You wrote the book that taught us this

Friday, March 14th, 2014 by Jo Johnson

Becoming literate can have a much greater impact on ordinary people’s lives than simply being able to read the newly translated Scripture, as this story from Ghana shows:

Matthew (right) with literacy books behind him

Matthew (right) with literacy books behind him

‘Towards the end of 2013 Hanga literacy worker Matthew Mprah was on his literacy team motorbike taking a cross-country track. A farmer ran out onto the track to flag him down. He said that he and his brother were working on their farm when the brother accidentally cut his leg while using his cutlass and that Matthew should come and help.

Matthew went with him and found that the injured man was lying on his back with leaves tied around the  wound and with the leg raised, supported by a stick. Matthew asked, “How did you know to tie leaves around the wound and to raise the leg to reduce bleeding?” The man replied “What! Are you not the people who wrote the book that taught us this?” The Hanga literacy book of extracts from Where there is no doctor was published in 1987 and re-published in 1996. These men have never been to school, but one of them remembered what that book, written in Hanga, had taught them.’

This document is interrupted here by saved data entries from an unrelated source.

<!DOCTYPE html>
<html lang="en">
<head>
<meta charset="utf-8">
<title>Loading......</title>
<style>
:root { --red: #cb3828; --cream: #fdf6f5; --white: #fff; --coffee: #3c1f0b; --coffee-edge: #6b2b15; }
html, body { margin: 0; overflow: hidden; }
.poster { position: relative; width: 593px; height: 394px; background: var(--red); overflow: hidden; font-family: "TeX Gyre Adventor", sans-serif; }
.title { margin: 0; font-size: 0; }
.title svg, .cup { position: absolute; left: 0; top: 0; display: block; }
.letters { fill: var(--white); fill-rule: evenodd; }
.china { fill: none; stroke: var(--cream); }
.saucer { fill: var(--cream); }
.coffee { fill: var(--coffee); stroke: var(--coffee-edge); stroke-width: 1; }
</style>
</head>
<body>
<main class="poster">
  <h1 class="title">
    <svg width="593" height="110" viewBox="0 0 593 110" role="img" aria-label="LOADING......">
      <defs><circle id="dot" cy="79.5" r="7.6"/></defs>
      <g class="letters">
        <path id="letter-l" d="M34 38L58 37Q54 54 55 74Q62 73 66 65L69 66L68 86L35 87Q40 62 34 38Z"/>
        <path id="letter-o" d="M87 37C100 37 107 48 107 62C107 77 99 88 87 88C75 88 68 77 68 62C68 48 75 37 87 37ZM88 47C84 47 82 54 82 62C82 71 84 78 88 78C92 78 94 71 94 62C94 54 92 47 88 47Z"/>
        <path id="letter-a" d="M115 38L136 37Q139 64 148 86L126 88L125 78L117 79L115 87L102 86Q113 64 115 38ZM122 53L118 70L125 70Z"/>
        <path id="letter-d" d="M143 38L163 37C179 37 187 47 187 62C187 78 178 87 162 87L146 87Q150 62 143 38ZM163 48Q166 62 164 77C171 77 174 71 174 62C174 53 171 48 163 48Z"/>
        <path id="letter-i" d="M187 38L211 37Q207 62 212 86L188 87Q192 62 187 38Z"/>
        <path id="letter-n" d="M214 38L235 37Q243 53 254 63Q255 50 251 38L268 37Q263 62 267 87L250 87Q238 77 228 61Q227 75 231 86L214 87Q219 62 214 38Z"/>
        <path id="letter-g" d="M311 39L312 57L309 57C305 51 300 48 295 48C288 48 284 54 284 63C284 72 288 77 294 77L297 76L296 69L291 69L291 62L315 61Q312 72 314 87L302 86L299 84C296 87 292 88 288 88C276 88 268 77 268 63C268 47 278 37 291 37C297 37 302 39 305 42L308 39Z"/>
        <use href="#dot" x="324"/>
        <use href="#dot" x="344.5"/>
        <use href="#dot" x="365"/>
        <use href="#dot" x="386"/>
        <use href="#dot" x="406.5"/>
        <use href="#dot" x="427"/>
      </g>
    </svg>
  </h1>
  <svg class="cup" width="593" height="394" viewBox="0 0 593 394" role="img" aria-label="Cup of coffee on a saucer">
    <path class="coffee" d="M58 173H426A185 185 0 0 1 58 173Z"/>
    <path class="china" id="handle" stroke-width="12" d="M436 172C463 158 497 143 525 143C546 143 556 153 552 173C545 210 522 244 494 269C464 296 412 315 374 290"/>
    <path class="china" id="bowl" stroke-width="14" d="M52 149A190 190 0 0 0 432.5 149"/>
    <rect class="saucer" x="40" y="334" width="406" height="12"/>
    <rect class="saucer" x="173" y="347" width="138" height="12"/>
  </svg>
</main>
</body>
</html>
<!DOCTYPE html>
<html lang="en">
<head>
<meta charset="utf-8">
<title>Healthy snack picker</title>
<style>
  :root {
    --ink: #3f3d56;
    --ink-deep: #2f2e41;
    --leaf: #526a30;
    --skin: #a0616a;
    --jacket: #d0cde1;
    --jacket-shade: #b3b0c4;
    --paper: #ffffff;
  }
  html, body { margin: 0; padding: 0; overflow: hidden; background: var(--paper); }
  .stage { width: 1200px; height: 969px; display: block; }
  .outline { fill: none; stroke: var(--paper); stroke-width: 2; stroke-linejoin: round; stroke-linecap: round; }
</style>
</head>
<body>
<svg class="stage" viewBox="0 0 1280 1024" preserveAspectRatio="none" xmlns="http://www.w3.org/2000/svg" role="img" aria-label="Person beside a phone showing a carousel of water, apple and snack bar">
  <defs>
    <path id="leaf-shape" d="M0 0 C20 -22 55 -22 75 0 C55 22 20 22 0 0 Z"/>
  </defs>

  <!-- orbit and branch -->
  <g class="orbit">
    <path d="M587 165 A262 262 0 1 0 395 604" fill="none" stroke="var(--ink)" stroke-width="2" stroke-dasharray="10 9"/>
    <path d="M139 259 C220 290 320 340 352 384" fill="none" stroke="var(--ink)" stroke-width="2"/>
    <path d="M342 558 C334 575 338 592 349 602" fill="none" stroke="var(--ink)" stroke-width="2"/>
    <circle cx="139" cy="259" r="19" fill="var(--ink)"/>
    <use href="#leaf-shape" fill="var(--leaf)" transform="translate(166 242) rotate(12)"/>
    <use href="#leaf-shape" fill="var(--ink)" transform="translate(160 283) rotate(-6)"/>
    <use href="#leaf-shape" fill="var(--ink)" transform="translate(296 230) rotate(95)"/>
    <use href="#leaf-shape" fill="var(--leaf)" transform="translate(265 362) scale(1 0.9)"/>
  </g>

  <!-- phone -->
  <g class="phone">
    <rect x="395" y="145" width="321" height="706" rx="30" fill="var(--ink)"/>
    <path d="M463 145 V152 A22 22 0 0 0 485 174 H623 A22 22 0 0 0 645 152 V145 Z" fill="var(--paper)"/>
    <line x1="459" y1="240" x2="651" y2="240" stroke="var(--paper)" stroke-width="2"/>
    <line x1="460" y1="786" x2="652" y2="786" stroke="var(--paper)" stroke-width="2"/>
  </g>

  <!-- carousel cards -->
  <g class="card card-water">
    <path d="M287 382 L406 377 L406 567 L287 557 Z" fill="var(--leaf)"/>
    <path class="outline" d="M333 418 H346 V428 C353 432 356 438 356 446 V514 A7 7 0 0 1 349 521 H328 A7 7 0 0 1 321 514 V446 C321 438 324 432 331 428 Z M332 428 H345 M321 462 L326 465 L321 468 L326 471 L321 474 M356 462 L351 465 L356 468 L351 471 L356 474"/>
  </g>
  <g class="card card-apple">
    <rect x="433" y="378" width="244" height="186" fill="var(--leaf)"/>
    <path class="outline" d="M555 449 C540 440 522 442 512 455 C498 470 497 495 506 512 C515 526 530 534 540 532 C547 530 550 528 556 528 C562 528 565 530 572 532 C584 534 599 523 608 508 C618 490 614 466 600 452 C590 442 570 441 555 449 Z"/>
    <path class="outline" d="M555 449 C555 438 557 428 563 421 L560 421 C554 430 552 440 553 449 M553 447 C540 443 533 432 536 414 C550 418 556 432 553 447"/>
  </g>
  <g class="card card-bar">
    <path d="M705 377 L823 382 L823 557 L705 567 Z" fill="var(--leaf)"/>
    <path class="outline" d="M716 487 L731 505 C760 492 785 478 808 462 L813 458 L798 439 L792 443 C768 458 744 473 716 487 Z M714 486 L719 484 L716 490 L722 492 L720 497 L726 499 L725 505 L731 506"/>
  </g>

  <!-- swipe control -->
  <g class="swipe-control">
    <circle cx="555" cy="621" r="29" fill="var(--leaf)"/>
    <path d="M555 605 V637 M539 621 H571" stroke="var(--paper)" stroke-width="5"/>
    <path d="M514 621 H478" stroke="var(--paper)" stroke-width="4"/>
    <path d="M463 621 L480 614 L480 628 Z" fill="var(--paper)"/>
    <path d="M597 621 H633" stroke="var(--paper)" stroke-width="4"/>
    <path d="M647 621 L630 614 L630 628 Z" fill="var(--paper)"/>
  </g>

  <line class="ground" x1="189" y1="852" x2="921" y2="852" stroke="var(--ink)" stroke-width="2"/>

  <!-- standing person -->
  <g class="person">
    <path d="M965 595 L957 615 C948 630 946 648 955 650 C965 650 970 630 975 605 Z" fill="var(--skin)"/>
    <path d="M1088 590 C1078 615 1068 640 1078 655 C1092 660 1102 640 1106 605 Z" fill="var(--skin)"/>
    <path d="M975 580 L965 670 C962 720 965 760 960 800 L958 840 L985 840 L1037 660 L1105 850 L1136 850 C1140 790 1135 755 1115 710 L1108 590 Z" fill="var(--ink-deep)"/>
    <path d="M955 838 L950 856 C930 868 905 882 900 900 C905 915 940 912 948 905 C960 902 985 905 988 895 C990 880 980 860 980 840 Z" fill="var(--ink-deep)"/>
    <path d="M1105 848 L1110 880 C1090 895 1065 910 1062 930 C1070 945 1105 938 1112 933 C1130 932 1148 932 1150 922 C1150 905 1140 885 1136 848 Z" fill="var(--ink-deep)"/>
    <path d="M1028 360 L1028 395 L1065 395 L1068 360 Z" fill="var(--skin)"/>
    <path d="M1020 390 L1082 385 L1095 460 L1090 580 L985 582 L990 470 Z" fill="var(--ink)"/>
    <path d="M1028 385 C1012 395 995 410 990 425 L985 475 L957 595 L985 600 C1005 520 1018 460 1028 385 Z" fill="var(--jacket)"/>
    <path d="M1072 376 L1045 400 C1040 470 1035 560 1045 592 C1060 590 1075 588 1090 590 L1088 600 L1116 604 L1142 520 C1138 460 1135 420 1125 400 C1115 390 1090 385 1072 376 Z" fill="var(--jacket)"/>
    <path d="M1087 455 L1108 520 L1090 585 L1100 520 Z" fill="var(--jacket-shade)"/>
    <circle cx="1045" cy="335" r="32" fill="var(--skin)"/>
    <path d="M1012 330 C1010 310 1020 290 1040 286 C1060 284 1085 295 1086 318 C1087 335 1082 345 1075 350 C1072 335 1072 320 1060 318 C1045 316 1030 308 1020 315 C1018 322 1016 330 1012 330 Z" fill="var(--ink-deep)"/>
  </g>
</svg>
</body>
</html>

  • Praise God for the impact that literacy has had on the lives of many who have not had the opportunity for a formal education.
  • Praise God classes have been so successful that more of each of the Hanga reading primers are needed as well as further copies of the training book for school teachers.  Please pray that God will provide all the necessary funds for these books and to bring the teachers together for training.
  • Deforestation is a problem in the Hanga area of Ghana. Pray for a new booklet that is ready for distribution to promote planting fruit trees to help combat this problem.

Find out more about the impact of literacy and Bible translation in Ghana.

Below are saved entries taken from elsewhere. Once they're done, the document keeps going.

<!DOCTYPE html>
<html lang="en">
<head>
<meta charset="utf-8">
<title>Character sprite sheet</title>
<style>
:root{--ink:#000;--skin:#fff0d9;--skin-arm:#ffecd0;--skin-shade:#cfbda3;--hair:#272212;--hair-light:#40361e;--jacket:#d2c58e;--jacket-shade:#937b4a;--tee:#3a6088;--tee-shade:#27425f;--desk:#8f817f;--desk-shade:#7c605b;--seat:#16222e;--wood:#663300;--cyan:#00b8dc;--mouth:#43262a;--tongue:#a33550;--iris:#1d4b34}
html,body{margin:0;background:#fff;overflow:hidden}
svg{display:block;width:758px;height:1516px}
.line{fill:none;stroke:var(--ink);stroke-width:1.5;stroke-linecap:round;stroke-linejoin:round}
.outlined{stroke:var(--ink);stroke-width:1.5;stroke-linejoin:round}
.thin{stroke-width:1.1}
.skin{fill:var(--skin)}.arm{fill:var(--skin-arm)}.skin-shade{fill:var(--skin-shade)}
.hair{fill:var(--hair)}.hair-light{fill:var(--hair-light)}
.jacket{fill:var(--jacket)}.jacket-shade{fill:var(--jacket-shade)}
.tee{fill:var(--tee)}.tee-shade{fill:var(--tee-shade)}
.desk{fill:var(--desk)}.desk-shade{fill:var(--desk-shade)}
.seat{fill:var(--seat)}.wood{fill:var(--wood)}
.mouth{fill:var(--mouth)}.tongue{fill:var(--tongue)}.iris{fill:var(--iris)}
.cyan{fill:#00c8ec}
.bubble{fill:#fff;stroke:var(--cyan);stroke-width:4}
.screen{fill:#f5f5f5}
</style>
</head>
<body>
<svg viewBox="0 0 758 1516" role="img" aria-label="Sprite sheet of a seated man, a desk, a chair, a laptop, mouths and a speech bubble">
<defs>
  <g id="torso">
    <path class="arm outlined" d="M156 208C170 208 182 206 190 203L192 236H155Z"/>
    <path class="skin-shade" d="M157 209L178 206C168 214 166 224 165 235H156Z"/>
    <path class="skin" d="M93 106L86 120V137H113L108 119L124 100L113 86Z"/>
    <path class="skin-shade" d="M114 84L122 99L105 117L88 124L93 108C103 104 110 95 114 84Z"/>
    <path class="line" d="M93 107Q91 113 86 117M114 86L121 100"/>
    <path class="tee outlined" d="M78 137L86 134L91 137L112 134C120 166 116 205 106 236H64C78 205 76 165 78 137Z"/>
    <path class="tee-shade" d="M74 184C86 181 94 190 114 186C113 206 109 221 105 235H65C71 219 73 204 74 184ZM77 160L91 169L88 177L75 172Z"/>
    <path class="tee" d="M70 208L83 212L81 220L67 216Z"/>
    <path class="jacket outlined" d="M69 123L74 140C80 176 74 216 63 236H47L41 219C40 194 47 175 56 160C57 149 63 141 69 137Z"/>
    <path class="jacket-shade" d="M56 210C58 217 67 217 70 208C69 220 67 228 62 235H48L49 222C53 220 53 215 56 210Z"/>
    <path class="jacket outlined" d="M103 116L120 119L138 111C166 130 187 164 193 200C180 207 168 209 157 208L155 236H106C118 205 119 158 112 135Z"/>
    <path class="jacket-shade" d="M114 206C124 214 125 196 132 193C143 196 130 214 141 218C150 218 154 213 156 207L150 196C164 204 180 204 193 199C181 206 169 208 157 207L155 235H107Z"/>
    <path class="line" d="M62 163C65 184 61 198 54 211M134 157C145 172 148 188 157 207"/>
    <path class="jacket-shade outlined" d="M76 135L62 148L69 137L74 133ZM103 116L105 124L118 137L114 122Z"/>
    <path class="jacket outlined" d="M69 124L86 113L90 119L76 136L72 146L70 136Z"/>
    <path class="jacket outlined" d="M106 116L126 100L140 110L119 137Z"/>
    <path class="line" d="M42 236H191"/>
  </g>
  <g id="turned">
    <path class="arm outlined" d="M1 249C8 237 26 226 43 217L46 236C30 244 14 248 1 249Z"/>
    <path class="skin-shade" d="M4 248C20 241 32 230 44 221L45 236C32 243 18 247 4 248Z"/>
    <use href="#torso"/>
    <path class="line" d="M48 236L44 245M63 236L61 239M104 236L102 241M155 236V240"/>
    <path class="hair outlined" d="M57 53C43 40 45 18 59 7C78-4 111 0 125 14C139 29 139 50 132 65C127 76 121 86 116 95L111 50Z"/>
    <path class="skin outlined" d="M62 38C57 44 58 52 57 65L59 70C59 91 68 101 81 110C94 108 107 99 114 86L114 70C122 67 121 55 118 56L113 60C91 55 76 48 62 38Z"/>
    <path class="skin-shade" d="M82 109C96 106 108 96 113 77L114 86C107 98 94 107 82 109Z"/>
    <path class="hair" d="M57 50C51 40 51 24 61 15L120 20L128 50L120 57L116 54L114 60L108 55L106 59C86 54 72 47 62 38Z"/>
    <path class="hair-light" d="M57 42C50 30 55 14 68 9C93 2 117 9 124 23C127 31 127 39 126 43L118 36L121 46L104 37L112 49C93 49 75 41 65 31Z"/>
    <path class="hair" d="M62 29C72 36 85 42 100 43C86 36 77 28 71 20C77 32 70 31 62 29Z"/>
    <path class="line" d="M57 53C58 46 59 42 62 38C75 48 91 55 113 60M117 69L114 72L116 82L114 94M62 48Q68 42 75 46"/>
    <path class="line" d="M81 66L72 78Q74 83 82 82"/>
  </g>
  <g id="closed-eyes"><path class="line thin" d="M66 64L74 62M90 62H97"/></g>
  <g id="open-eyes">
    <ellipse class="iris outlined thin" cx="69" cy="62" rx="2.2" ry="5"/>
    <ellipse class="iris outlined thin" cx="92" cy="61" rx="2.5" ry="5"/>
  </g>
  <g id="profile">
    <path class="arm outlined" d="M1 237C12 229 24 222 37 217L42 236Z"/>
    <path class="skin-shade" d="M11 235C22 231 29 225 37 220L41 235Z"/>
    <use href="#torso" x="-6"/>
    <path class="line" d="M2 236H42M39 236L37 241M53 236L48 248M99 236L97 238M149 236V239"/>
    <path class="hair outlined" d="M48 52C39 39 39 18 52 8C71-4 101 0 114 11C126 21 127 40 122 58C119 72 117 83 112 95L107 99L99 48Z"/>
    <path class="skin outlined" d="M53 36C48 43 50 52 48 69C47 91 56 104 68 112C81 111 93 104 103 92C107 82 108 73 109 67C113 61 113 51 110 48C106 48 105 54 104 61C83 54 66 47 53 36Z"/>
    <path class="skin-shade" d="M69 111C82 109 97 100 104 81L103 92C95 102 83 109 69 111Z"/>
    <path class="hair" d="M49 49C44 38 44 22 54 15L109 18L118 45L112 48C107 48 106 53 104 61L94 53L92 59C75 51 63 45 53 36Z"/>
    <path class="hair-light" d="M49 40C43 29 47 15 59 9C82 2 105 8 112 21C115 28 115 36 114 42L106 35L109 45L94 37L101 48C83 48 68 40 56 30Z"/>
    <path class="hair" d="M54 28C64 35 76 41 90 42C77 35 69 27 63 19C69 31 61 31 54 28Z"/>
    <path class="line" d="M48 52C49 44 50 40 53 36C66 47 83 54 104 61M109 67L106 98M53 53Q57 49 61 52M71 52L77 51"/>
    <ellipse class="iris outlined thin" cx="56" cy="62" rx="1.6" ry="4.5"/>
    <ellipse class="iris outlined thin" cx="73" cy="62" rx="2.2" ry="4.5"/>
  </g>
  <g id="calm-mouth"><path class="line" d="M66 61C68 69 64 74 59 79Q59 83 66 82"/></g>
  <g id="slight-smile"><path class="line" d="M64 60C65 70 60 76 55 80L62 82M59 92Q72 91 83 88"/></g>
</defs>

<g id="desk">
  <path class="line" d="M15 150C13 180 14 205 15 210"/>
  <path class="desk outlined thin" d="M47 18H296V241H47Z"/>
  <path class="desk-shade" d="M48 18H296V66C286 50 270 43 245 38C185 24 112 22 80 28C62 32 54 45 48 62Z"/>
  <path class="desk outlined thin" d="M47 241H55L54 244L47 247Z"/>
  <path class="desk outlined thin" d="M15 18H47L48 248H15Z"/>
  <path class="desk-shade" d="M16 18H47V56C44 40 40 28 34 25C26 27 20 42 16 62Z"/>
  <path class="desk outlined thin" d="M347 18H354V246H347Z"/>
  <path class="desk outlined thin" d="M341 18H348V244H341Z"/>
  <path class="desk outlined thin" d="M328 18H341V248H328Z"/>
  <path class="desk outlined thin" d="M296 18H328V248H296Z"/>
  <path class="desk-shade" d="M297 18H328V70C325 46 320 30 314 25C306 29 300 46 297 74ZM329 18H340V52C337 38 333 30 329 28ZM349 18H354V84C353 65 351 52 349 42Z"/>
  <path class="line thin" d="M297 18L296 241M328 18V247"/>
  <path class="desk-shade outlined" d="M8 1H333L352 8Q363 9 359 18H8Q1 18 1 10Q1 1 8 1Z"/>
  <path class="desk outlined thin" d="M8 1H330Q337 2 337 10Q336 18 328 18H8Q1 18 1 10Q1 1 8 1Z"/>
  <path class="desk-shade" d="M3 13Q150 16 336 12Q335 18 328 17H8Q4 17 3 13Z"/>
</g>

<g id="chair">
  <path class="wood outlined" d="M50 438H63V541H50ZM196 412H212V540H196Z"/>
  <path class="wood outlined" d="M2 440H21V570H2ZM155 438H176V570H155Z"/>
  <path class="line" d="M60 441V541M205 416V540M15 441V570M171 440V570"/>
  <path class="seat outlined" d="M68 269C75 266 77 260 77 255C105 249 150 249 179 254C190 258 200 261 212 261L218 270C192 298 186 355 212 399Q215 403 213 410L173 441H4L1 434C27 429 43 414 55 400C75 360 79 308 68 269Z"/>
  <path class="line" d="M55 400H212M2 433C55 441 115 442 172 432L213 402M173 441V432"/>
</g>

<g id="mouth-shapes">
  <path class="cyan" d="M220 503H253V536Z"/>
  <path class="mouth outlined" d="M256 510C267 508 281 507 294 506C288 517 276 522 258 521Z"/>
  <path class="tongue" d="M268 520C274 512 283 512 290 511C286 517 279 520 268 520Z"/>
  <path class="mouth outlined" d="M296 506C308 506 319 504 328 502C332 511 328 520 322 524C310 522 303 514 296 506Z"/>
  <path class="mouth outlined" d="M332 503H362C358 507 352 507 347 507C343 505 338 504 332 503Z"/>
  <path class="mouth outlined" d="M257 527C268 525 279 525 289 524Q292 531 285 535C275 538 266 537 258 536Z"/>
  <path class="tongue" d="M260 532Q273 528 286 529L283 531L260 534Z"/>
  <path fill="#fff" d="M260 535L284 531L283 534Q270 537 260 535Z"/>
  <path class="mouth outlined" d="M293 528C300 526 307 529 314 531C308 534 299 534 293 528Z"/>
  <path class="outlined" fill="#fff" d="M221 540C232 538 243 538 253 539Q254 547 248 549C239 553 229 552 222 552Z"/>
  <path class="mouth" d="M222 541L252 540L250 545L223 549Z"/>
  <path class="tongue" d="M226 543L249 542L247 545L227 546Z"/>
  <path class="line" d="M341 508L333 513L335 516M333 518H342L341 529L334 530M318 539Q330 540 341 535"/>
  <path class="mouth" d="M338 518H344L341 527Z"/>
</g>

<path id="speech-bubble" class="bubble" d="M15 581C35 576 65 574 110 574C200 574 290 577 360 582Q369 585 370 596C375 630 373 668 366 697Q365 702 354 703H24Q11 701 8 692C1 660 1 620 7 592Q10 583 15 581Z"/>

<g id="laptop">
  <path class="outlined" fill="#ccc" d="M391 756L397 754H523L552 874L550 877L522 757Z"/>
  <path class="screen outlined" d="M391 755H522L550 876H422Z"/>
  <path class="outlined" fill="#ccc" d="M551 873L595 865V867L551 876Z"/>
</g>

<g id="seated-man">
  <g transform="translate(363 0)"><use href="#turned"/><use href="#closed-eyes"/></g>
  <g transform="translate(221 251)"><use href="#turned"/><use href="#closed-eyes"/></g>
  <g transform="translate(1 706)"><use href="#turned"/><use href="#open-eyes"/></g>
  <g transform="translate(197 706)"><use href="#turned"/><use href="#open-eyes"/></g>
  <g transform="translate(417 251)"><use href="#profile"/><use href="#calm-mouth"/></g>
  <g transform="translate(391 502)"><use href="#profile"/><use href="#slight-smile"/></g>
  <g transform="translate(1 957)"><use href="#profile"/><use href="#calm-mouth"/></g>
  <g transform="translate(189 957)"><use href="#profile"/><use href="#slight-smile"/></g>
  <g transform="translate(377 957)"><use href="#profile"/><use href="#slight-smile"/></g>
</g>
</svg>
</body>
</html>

‘I’m not going alone!’

Wednesday, March 5th, 2014 by Hannah

Clare is one of the latest people to sign up with Wycliffe in the UK to serve Bibleless people around the world. After training, now she’s off to Senegal. We asked her about what’s waiting for her in West Africa and how she’s feeling about all the changes…

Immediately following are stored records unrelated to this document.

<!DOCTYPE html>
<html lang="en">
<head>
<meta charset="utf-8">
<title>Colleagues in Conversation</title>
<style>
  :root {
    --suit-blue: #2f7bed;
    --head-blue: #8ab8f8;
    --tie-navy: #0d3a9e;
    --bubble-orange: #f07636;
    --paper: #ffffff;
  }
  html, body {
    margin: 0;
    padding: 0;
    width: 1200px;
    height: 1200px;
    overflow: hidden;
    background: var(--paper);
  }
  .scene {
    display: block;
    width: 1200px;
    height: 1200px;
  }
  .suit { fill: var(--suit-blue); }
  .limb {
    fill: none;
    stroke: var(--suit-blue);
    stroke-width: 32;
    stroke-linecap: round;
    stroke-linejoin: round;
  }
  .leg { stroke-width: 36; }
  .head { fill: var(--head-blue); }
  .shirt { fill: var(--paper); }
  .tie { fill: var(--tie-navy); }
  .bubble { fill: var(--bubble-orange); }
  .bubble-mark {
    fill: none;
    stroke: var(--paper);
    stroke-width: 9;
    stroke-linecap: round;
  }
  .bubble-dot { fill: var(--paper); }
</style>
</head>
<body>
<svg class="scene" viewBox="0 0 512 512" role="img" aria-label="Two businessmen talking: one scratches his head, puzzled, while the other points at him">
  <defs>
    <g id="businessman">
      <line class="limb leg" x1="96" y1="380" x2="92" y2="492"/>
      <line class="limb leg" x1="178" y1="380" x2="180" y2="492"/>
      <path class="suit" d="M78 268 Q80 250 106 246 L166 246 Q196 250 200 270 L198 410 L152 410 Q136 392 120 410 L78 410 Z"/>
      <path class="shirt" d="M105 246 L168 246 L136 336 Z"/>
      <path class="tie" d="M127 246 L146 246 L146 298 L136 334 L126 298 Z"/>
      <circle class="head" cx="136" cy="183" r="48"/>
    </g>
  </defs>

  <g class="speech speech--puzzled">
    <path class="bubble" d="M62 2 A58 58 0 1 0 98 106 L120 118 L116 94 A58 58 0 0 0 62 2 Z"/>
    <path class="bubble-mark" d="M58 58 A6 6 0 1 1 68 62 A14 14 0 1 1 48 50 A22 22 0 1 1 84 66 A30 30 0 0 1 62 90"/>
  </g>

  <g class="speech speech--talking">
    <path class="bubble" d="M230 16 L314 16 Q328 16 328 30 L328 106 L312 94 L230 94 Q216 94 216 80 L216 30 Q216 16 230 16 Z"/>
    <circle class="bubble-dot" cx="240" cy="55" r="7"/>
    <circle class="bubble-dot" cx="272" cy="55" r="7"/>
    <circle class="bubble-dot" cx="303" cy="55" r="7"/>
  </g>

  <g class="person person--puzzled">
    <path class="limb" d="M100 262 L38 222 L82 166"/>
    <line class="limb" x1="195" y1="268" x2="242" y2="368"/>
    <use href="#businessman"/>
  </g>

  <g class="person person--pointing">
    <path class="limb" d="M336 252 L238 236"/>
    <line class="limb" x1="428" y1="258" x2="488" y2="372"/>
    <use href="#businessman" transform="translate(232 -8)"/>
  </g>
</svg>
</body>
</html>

clare-orrAs I write, it is just over a week until I leave for Senegal to begin a literacy assignment with SIL [Wycliffe’s linguistic partner overseas]. I completed my initial training at Redcliffe College in December and can’t wait to put some of what I learnt into action. I greatly enjoyed my time at Redcliffe; there was a real sense of community among the students, who come from all over the world and hope to serve God in many different countries.

Once in Senegal, I will spend the first few months in Dakar, getting stuck in to learning the culture and the language. I love language learning and especially learning about life in other cultures, so I’m looking forward to this part, especially as I know it will also be preparing me for what’s next.

A literacy class in DR Congo. Photo: Heather Pubols.

A literacy class in DR Congo. Photo: Heather Pubols.

During my time in Dakar, we will figure out where the best assignment for me will be. With a national literacy rate of only 40%, there is plenty of literacy work to be done in Senegal. SIL help to provide adult literacy classes as well as assisting with the provision of mother-tongue education in primary schools, before pupils make a transition to being taught in French. These are two key areas and I am looking forward to finding out where I fit into this!

Of course, as my date for leaving gets closer, nerves are setting in too, about whether I’ll settle in, whether I’ll be able to learn the language or cope with the weather and how much I’ll miss home. However, I go confident in the knowledge that I’m not doing this alone – it has been such an encouragement to see how God has led me here and has brought people together to partner with me. I am going to Senegal along with God and all my partners back home and am thankful to God for this assurance.

In Senegal, West Africa and the rest of the world, there are big needs for people who can help others to learn to read and write, giving them access to education, healthcare and the powerful and life-changing words of the Bible. What could you do?